== Available data ==
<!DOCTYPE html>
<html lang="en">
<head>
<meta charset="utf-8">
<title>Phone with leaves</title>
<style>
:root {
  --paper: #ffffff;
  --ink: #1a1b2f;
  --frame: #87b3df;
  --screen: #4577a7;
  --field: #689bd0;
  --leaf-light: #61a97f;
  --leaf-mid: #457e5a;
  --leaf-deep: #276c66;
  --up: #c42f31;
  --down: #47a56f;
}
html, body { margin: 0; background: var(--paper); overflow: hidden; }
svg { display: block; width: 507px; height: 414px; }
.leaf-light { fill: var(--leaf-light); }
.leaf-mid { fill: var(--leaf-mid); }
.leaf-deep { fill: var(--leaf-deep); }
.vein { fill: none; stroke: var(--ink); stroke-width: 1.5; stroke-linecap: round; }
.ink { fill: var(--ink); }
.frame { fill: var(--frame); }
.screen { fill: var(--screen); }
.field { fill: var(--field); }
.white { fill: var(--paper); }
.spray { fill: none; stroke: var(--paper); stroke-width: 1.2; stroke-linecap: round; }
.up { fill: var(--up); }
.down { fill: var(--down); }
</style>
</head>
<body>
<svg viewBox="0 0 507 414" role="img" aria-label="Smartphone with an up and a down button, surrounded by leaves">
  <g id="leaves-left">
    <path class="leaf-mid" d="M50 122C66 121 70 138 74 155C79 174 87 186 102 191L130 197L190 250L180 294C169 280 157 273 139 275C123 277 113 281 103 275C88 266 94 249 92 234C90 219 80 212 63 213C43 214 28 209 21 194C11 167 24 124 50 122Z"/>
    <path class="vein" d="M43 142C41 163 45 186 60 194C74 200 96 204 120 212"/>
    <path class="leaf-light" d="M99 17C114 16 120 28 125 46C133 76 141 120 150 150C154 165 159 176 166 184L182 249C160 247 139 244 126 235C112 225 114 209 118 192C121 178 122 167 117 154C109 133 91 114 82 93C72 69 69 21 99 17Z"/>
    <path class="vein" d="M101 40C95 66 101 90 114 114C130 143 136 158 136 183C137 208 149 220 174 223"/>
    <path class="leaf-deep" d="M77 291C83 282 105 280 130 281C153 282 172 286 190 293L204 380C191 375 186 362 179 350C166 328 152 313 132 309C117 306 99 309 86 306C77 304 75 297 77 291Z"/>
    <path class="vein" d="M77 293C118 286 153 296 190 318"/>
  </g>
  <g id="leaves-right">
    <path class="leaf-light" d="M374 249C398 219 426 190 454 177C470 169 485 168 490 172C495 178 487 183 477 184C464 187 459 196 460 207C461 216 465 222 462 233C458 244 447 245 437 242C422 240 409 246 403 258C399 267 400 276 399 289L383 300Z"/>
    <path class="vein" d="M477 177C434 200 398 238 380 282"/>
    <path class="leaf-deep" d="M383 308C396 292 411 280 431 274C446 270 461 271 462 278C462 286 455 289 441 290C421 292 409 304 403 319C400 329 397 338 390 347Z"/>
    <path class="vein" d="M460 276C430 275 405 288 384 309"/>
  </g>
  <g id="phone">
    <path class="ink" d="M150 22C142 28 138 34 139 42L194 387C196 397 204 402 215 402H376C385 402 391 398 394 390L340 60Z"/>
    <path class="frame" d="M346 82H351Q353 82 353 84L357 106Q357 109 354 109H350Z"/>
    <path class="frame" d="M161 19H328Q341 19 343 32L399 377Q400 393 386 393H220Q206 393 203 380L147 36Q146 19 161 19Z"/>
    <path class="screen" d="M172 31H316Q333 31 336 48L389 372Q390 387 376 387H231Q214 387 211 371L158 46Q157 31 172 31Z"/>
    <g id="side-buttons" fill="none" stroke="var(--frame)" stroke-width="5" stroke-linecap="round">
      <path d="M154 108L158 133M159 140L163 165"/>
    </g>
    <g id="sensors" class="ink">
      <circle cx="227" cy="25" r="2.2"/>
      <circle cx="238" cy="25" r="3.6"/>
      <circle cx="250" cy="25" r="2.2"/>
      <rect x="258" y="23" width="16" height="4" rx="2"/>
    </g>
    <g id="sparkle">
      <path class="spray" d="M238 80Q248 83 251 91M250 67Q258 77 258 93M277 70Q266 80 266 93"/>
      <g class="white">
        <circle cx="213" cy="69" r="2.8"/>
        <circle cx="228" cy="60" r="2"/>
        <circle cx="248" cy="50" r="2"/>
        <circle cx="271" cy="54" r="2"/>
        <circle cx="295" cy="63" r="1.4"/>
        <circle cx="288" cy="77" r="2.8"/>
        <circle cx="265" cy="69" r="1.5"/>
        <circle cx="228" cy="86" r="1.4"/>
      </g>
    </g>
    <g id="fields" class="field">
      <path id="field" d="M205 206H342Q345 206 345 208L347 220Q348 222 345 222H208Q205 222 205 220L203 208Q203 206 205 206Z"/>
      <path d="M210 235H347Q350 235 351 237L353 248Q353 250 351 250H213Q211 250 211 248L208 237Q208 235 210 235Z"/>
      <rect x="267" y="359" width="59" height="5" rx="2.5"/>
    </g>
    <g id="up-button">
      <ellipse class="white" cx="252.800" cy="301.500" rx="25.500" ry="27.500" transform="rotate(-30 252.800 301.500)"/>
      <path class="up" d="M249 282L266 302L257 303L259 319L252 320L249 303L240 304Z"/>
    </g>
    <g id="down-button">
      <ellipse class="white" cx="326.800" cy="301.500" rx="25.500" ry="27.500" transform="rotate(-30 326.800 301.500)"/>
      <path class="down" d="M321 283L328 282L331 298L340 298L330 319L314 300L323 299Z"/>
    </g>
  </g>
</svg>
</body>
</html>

== Directions for this task ==
All records above are to be output again exactly as they stand.

== Response ==
<!DOCTYPE html>
<html lang="en">
<head>
<meta charset="utf-8">
<title>Phone with leaves</title>
<style>
:root {
  --paper: #ffffff;
  --ink: #1a1b2f;
  --frame: #87b3df;
  --screen: #4577a7;
  --field: #689bd0;
  --leaf-light: #61a97f;
  --leaf-mid: #457e5a;
  --leaf-deep: #276c66;
  --up: #c42f31;
  --down: #47a56f;
}
html, body { margin: 0; background: var(--paper); overflow: hidden; }
svg { display: block; width: 507px; height: 414px; }
.leaf-light { fill: var(--leaf-light); }
.leaf-mid { fill: var(--leaf-mid); }
.leaf-deep { fill: var(--leaf-deep); }
.vein { fill: none; stroke: var(--ink); stroke-width: 1.5; stroke-linecap: round; }
.ink { fill: var(--ink); }
.frame { fill: var(--frame); }
.screen { fill: var(--screen); }
.field { fill: var(--field); }
.white { fill: var(--paper); }
.spray { fill: none; stroke: var(--paper); stroke-width: 1.2; stroke-linecap: round; }
.up { fill: var(--up); }
.down { fill: var(--down); }
</style>
</head>
<body>
<svg viewBox="0 0 507 414" role="img" aria-label="Smartphone with an up and a down button, surrounded by leaves">
  <g id="leaves-left">
    <path class="leaf-mid" d="M50 122C66 121 70 138 74 155C79 174 87 186 102 191L130 197L190 250L180 294C169 280 157 273 139 275C123 277 113 281 103 275C88 266 94 249 92 234C90 219 80 212 63 213C43 214 28 209 21 194C11 167 24 124 50 122Z"/>
    <path class="vein" d="M43 142C41 163 45 186 60 194C74 200 96 204 120 212"/>
    <path class="leaf-light" d="M99 17C114 16 120 28 125 46C133 76 141 120 150 150C154 165 159 176 166 184L182 249C160 247 139 244 126 235C112 225 114 209 118 192C121 178 122 167 117 154C109 133 91 114 82 93C72 69 69 21 99 17Z"/>
    <path class="vein" d="M101 40C95 66 101 90 114 114C130 143 136 158 136 183C137 208 149 220 174 223"/>
    <path class="leaf-deep" d="M77 291C83 282 105 280 130 281C153 282 172 286 190 293L204 380C191 375 186 362 179 350C166 328 152 313 132 309C117 306 99 309 86 306C77 304 75 297 77 291Z"/>
    <path class="vein" d="M77 293C118 286 153 296 190 318"/>
  </g>
  <g id="leaves-right">
    <path class="leaf-light" d="M374 249C398 219 426 190 454 177C470 169 485 168 490 172C495 178 487 183 477 184C464 187 459 196 460 207C461 216 465 222 462 233C458 244 447 245 437 242C422 240 409 246 403 258C399 267 400 276 399 289L383 300Z"/>
    <path class="vein" d="M477 177C434 200 398 238 380 282"/>
    <path class="leaf-deep" d="M383 308C396 292 411 280 431 274C446 270 461 271 462 278C462 286 455 289 441 290C421 292 409 304 403 319C400 329 397 338 390 347Z"/>
    <path class="vein" d="M460 276C430 275 405 288 384 309"/>
  </g>
  <g id="phone">
    <path class="ink" d="M150 22C142 28 138 34 139 42L194 387C196 397 204 402 215 402H376C385 402 391 398 394 390L340 60Z"/>
    <path class="frame" d="M346 82H351Q353 82 353 84L357 106Q357 109 354 109H350Z"/>
    <path class="frame" d="M161 19H328Q341 19 343 32L399 377Q400 393 386 393H220Q206 393 203 380L147 36Q146 19 161 19Z"/>
    <path class="screen" d="M172 31H316Q333 31 336 48L389 372Q390 387 376 387H231Q214 387 211 371L158 46Q157 31 172 31Z"/>
    <g id="side-buttons" fill="none" stroke="var(--frame)" stroke-width="5" stroke-linecap="round">
      <path d="M154 108L158 133M159 140L163 165"/>
    </g>
    <g id="sensors" class="ink">
      <circle cx="227" cy="25" r="2.2"/>
      <circle cx="238" cy="25" r="3.6"/>
      <circle cx="250" cy="25" r="2.2"/>
      <rect x="258" y="23" width="16" height="4" rx="2"/>
    </g>
    <g id="sparkle">
      <path class="spray" d="M238 80Q248 83 251 91M250 67Q258 77 258 93M277 70Q266 80 266 93"/>
      <g class="white">
        <circle cx="213" cy="69" r="2.8"/>
        <circle cx="228" cy="60" r="2"/>
        <circle cx="248" cy="50" r="2"/>
        <circle cx="271" cy="54" r="2"/>
        <circle cx="295" cy="63" r="1.4"/>
        <circle cx="288" cy="77" r="2.8"/>
        <circle cx="265" cy="69" r="1.5"/>
        <circle cx="228" cy="86" r="1.4"/>
      </g>
    </g>
    <g id="fields" class="field">
      <path id="field" d="M205 206H342Q345 206 345 208L347 220Q348 222 345 222H208Q205 222 205 220L203 208Q203 206 205 206Z"/>
      <path d="M210 235H347Q350 235 351 237L353 248Q353 250 351 250H213Q211 250 211 248L208 237Q208 235 210 235Z"/>
      <rect x="267" y="359" width="59" height="5" rx="2.5"/>
    </g>
    <g id="up-button">
      <ellipse class="white" cx="252.800" cy="301.500" rx="25.500" ry="27.500" transform="rotate(-30 252.800 301.500)"/>
      <path class="up" d="M249 282L266 302L257 303L259 319L252 320L249 303L240 304Z"/>
    </g>
    <g id="down-button">
      <ellipse class="white" cx="326.800" cy="301.500" rx="25.500" ry="27.500" transform="rotate(-30 326.800 301.500)"/>
      <path class="down" d="M321 283L328 282L331 298L340 298L330 319L314 300L323 299Z"/>
    </g>
  </g>
</svg>
</body>
</html>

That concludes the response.